12. When you're cranking out books like Bachelor contestants do podcasts, there are bound to be a few errors. That was the explanation Martin offered for why she accidentally named two characters—both a popular eighth grader in Mary Anne's Makeover and her pageant-winning elementary school-aged alter ego in Little Miss Stoneybrook...and Dawn—Sabrina Bouvier. 

13. Raise your hand if Stacey was the first person your age you knew with diabetes. Martin has said choosing to diagnose one of her main characters with the chronic condition, the result of raised blood glucose levels, definitely moved the conversation forward. "I got a few letters from kids who thanked me, and then a few letters from kids who had diagnosed themselves and gone to the doctor; in one case they'd caught it just in time," she revealed to Elle in a 2014 interview. "From some of the kids, it felt like I was feeling relief."

14. It wasn't until she penned Good-bye, Stacey, Good-bye that she realized how beloved the trendy New York transplant was with her readers. "I thought it was reasonable that in a group of friends the size of the Baby-sitters Club, one member might move away at some point," she explained to Entertainment Weekly. "Since Stacey hadn't grown up in Stoneybrook, I thought it made sense that she might have to move back to New York City. We didn't expect the backlash from fans when Stacey moved. This is when I found out that Stacey was the most popular character at that time." Fifteen books later, the sophisticated teen returned to their fictional Connecticut town after her parents split up.  

15. Let's just all accept that something was in the water in Rockwellian Stoneybrook that caused the girls to never age. Sure, by the end of the BSC run they were the world's oldest eighth graders but "logistically, for the series to go on for as long as it did there was no way they could age," Martin explained at a 2010 Women in Children's Media and Scholastic sponsored event. "It did become challenging by the end of the series."

16. Claudia's outfits (dreamt up after Martin pored over catalogs and magazines to see what trends the kids were wearing), were described in such breathless detail that it inspired the now-defunct site, What Claudia Wore. 

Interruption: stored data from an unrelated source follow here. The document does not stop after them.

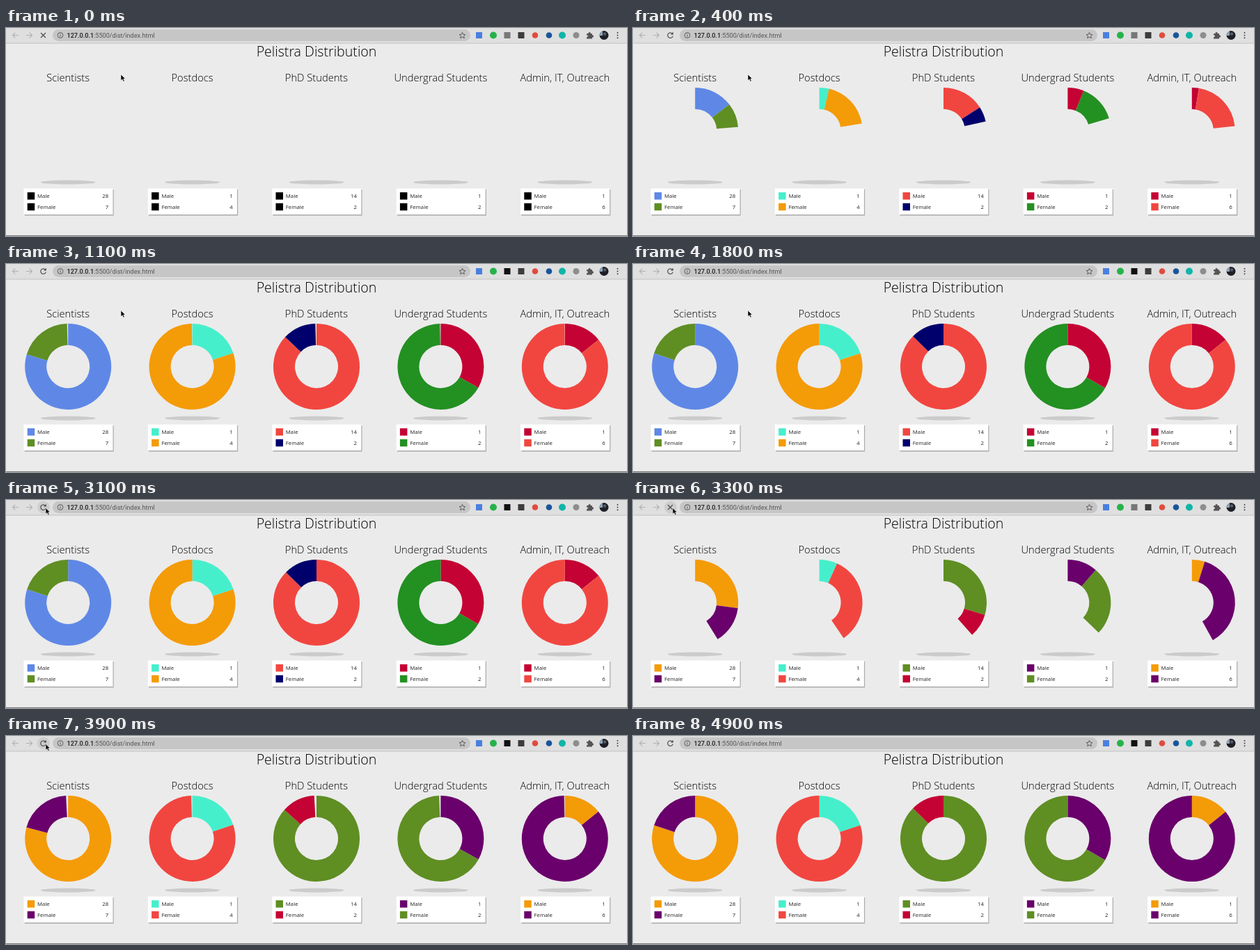
Write an HTML page that moves like this. It is 892 by 300 pixels and loops after 5000 ms.

```html
<!DOCTYPE html>
<html lang="en">
<head>
<meta charset="utf-8">
<title>Distribution charts</title>
<style>
  html, body { margin: 0; width: 100%; height: 100%; overflow: hidden; background: #ebebeb; }
  svg { display: block; }
  .page { font-family: "Open Sans", sans-serif; fill: #000; }
  .title { font-size: 19.6px; font-weight: 300; text-anchor: middle; }
  .label { font-size: 14.7px; font-weight: 300; text-anchor: middle; }
  .key { font-size: 7.8px; fill: #222; }
  .end { text-anchor: end; }
  .url { font: 9.1px Roboto, sans-serif; fill: #555; }
  .host { font-weight: 500; fill: #1c1c1c; }
</style>
</head>
<body>
<svg width="892" height="300" viewBox="0 0 892 300">
  <defs>
    <filter id="soft" x="-10%" y="-60%" width="120%" height="220%"><feGaussianBlur stdDeviation="0.7"/></filter>
    <clipPath id="face"><circle cx="859" cy="10.5" r="6.5"/></clipPath>
  </defs>
  <rect width="892" height="300" fill="#ebebeb"/>

  <g id="page" class="page">
    <text class="title" x="446" y="41">Pelistra Distribution</text>
  </g>

  <g id="toolbar">
    <rect width="892" height="22" fill="#dfdfdf"/>
    <rect y="21.5" width="892" height="1" fill="#c2c2c2"/>
    <g fill="none" stroke="#b0b0b0" stroke-width="1.1">
      <path d="M18 10.5H9.5M13.3 6.7 9.5 10.5l3.8 3.8"/>
      <path d="M29 10.5h8.500M33.700 6.700l3.800 3.800-3.800 3.800"/>
    </g>
    <circle id="hover" cx="54" cy="10.500" r="9" fill="#cdcdcd"/>
    <g fill="none" stroke="#4c4c4c" stroke-width="1.2">
      <path id="stop" d="M50 7l7 7M57 7l-7 7"/>
      <g id="reload">
        <path d="M56.600 8.200A3.800 3.800 0 1 0 57.300 11.600"/>
        <path d="M57.800 5.800v3.800h-3.800z" fill="#4c4c4c" stroke="none"/>
      </g>
    </g>
    <rect x="67" y="2" width="600" height="17" rx="8.5" fill="#c6c6c6"/>
    <g fill="none" stroke="#505050" stroke-width="0.9">
      <circle cx="78" cy="10.500" r="3.900"/>
      <path d="M78 10v2.600M78 8.200v1"/>
      <path d="M655.500 6.300l1.300 2.900 3.100.3-2.300 2.100.7 3.100-2.800-1.700-2.800 1.700.7-3.100-2.300-2.100 3.100-.3z"/>
    </g>
    <text class="url" x="87.500" y="13.700"><tspan class="host">127.0.0.1</tspan>:5500/dist/index.html</text>

    <rect x="675" y="6" width="9" height="9" fill="#4a7fe0"/>
    <circle cx="700" cy="10.500" r="5" fill="#25b34b"/>
    <rect id="toggle" x="715.500" y="6" width="9" height="9"/>
    <rect x="735.500" y="6" width="9" height="9" fill="#3c3c3c"/>
    <circle cx="760" cy="10.500" r="4.300" fill="#e14a3c"/>
    <circle cx="780" cy="10.500" r="4.300" fill="#16559c"/>
    <circle cx="799" cy="10.500" r="5" fill="#10b5a8"/>
    <circle cx="819" cy="10.500" r="4.500" fill="#8d8d8d"/>
    <path d="M834 8h2.700a1.500 1.500 0 1 1 2.800 0h2.500v2.500a1.500 1.500 0 1 1 0 2.800v2.200h-8v-2.400a1.400 1.400 0 1 0 0-2.700z" fill="#555"/>
    <g clip-path="url(#face)">
      <rect x="852" y="4" width="14" height="14" fill="#1d2026"/>
      <rect x="852" y="4" width="5" height="7" fill="#8fa3b8"/>
      <circle cx="860" cy="8.500" r="2.300" fill="#555b66"/>
    </g>
    <g fill="#444"><circle cx="878.500" cy="6.800" r="1"/><circle cx="878.500" cy="10.500" r="1"/><circle cx="878.500" cy="14.200" r="1"/></g>
  </g>

  <rect y="299" width="892" height="1" fill="#777"/>
  <path id="cursor" d="M0 0v8.800l2.100-1.900 1.500 3.300 1.600-.7-1.500-3.200h2.700z" fill="#000" stroke="#fff" stroke-width="0.6"/>
</svg>
<script>
const LOOP = 5000, STEP = 100, GROW = 1020;
const FIRST = 350, BLANK = 3200, SECOND = 3200;
const CY = 148, OUTER = 62, INNER = 31;

const color = {
  blue: "#5f88e6", olive: "#5f8e23", turq: "#46efcc", orange: "#f49b08", red: "#f14640",
  navy: "#00006c", crimson: "#c40233", green: "#239022", purple: "#6a006b"
};

// rate: how steeply the second slice eases out
const charts = [
  { name: "Scientists", values: [28, 7], rate: 12, looks: ["blue olive", "orange purple"] },
  { name: "Postdocs", values: [1, 4], rate: 5.3, looks: ["turq orange", "turq red"] },
  { name: "PhD Students", values: [14, 2], rate: 12, looks: ["red navy", "olive crimson"] },
  { name: "Undergrad Students", values: [1, 2], rate: 4.8, looks: ["crimson green", "purple olive"] },
  { name: "Admin, IT, Outreach", values: [1, 6], rate: 5.5, looks: ["crimson red", "orange purple"] }
];

const $ = id => document.getElementById(id);
const page = $("page");

function add(tag, attrs, text) {
  const el = document.createElementNS("http://www.w3.org/2000/svg", tag);
  for (const k in attrs) el.setAttribute(k, attrs[k]);
  if (text !== undefined) el.textContent = text;
  return page.appendChild(el);
}

function show(el, on) {
  el.setAttribute("visibility", on ? "visible" : "hidden");
}

charts.forEach((c, i) => {
  const x = c.x = 89.2 + 178.4 * i;
  add("text", { class: "label", x, y: 77 }, c.name);
  add("ellipse", { cx: x, cy: 222.5, rx: 39.5, ry: 3, fill: "#cbcbcb", filter: "url(#soft)" });
  add("rect", { x: x - 62.5, y: 233, width: 128, height: 37.5, fill: "#aaa", filter: "url(#soft)" });
  add("rect", { x: x - 63.7, y: 231.5, width: 128, height: 37.5, fill: "#fff" });
  c.swatches = [];
  c.slices = [];
  ["Male", "Female"].forEach((word, n) => {
    const y = 237 + 15.7 * n;
    c.swatches.push(add("rect", { x: x - 58.5, y, width: 10.5, height: 10.5 }));
    add("text", { class: "key", x: x - 44.2, y: y + 8 }, word);
    add("text", { class: "key end", x: x + 58, y: y + 8 }, c.values[n]);
    c.slices.push(add("path", {}));
  });
});

// Ring slice between two fractions of a turn, clockwise from the top
function ring(cx, from, to) {
  if (to - from < 1e-4) return "";
  const at = (r, f) => {
    const a = f * 2 * Math.PI;
    return (cx + r * Math.sin(a)).toFixed(2) + " " + (CY - r * Math.cos(a)).toFixed(2);
  };
  const big = to - from > 0.5 ? 1 : 0;
  return `M${at(OUTER, from)}A${OUTER} ${OUTER} 0 ${big} 1 ${at(OUTER, to)}` +
    `L${at(INNER, to)}A${INNER} ${INNER} 0 ${big} 0 ${at(INNER, from)}Z`;
}

const clamp = u => Math.max(0, Math.min(1, u));
const easeOut = (u, n) => 1 - Math.pow(1 - u, n);

function drawCharts(t) {
  const run = t < BLANK ? 0 : 1;
  const u = clamp((t - (run ? SECOND : FIRST)) / GROW);
  show(page, t !== BLANK);
  for (const c of charts) {
    const fills = c.looks[run].split(" ").map(n => u > 0 ? color[n] : "#000");
    const share = c.values[0] / (c.values[0] + c.values[1]);
    const mid = share * easeOut(u, 4);
    const end = u > 0 ? mid + (1 - share) * easeOut(u, c.rate) : 0;
    c.slices[0].setAttribute("d", ring(c.x, 0, mid));
    c.slices[1].setAttribute("d", ring(c.x, mid, end));
    fills.forEach((f, n) => {
      c.slices[n].setAttribute("fill", f);
      c.swatches[n].setAttribute("fill", f);
    });
  }
}

function drawToolbar(t) {
  const loading = t < 400 || (t >= BLANK && t < 3400);
  show($("stop"), loading);
  show($("reload"), !loading);
  show($("hover"), t >= 2500 && t < 4400);
  $("toggle").setAttribute("fill", t < 500 || (t >= BLANK && t < 3600) ? "#777" : "#111");
}

function drawCursor(t) {
  const u = clamp((t - 1850) / 650), s = u * u * (3 - 2 * u);
  const away = clamp((t - 4300) / 200);
  const x = 165 - 108 * s, y = 67 - 55.5 * s - 28 * away;
  $("cursor").setAttribute("transform", `translate(${x} ${y})`);
  show($("cursor"), away < 1);
}

const began = performance.now();
function frame() {
  const t = Math.floor((performance.now() - began) % LOOP / STEP) * STEP;
  drawCharts(t);
  drawToolbar(t);
  drawCursor(t);
  requestAnimationFrame(frame);
}
frame();
</script>
</body>
</html>
```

17. Those hand-written journal entries at the start of each chapter may have seemed as diverse as the characters behind them, but they were really the product of one Scholastic art department employee with excellent penmanship. 

18. The books provided child star Kirsten Dunst with one of her earliest gigs. Asked by Parade about the many magazines she graced, the actress revealed, "Actually, my first cover was a book in the Baby-Sitters Club series, Claudia Gets a Phantom Phone Call. I was a child model slash actress and I did it strictly for the money."

19. A 2010 rerelease saw Martin modernizing a few details of her books, including changes in diabetes treatments and deleting mentions of technology such as VCRs. She decided that introducing one advancement was a bridge too far, however, telling Elle, "We felt if we set ourselves going down the road of cellphones it would have been crazy."

20. Don't hold your breath for a novel about The Baby-Sitters Club, LLC. Penning The Summer Before, a prequel about their origin story, in 2010, "was a lot of fun," Martin told Elle. but she's put the characters to bed for now: "So many people have asked me to write a reunion book, with the characters grown up, but nothing has come to me."

21. Though she does have some thoughts on what her creations are up to now. Kristy, naturally, is "probably the head of something, maybe a business" she shared at the 2010 Scholastic event. Stacey is doing "something in fashion, not necessarily design, but maybe the business end", Jessi is still "passionate about dance, but not a professional", Claudia is an artist (duh), Mary Anne is a teacher (makes sense) and as for Mallory and Dawn, she admitted, she didn't really have "strong feelings" except that Cali girl Dawn has permanent defected to the West Coast.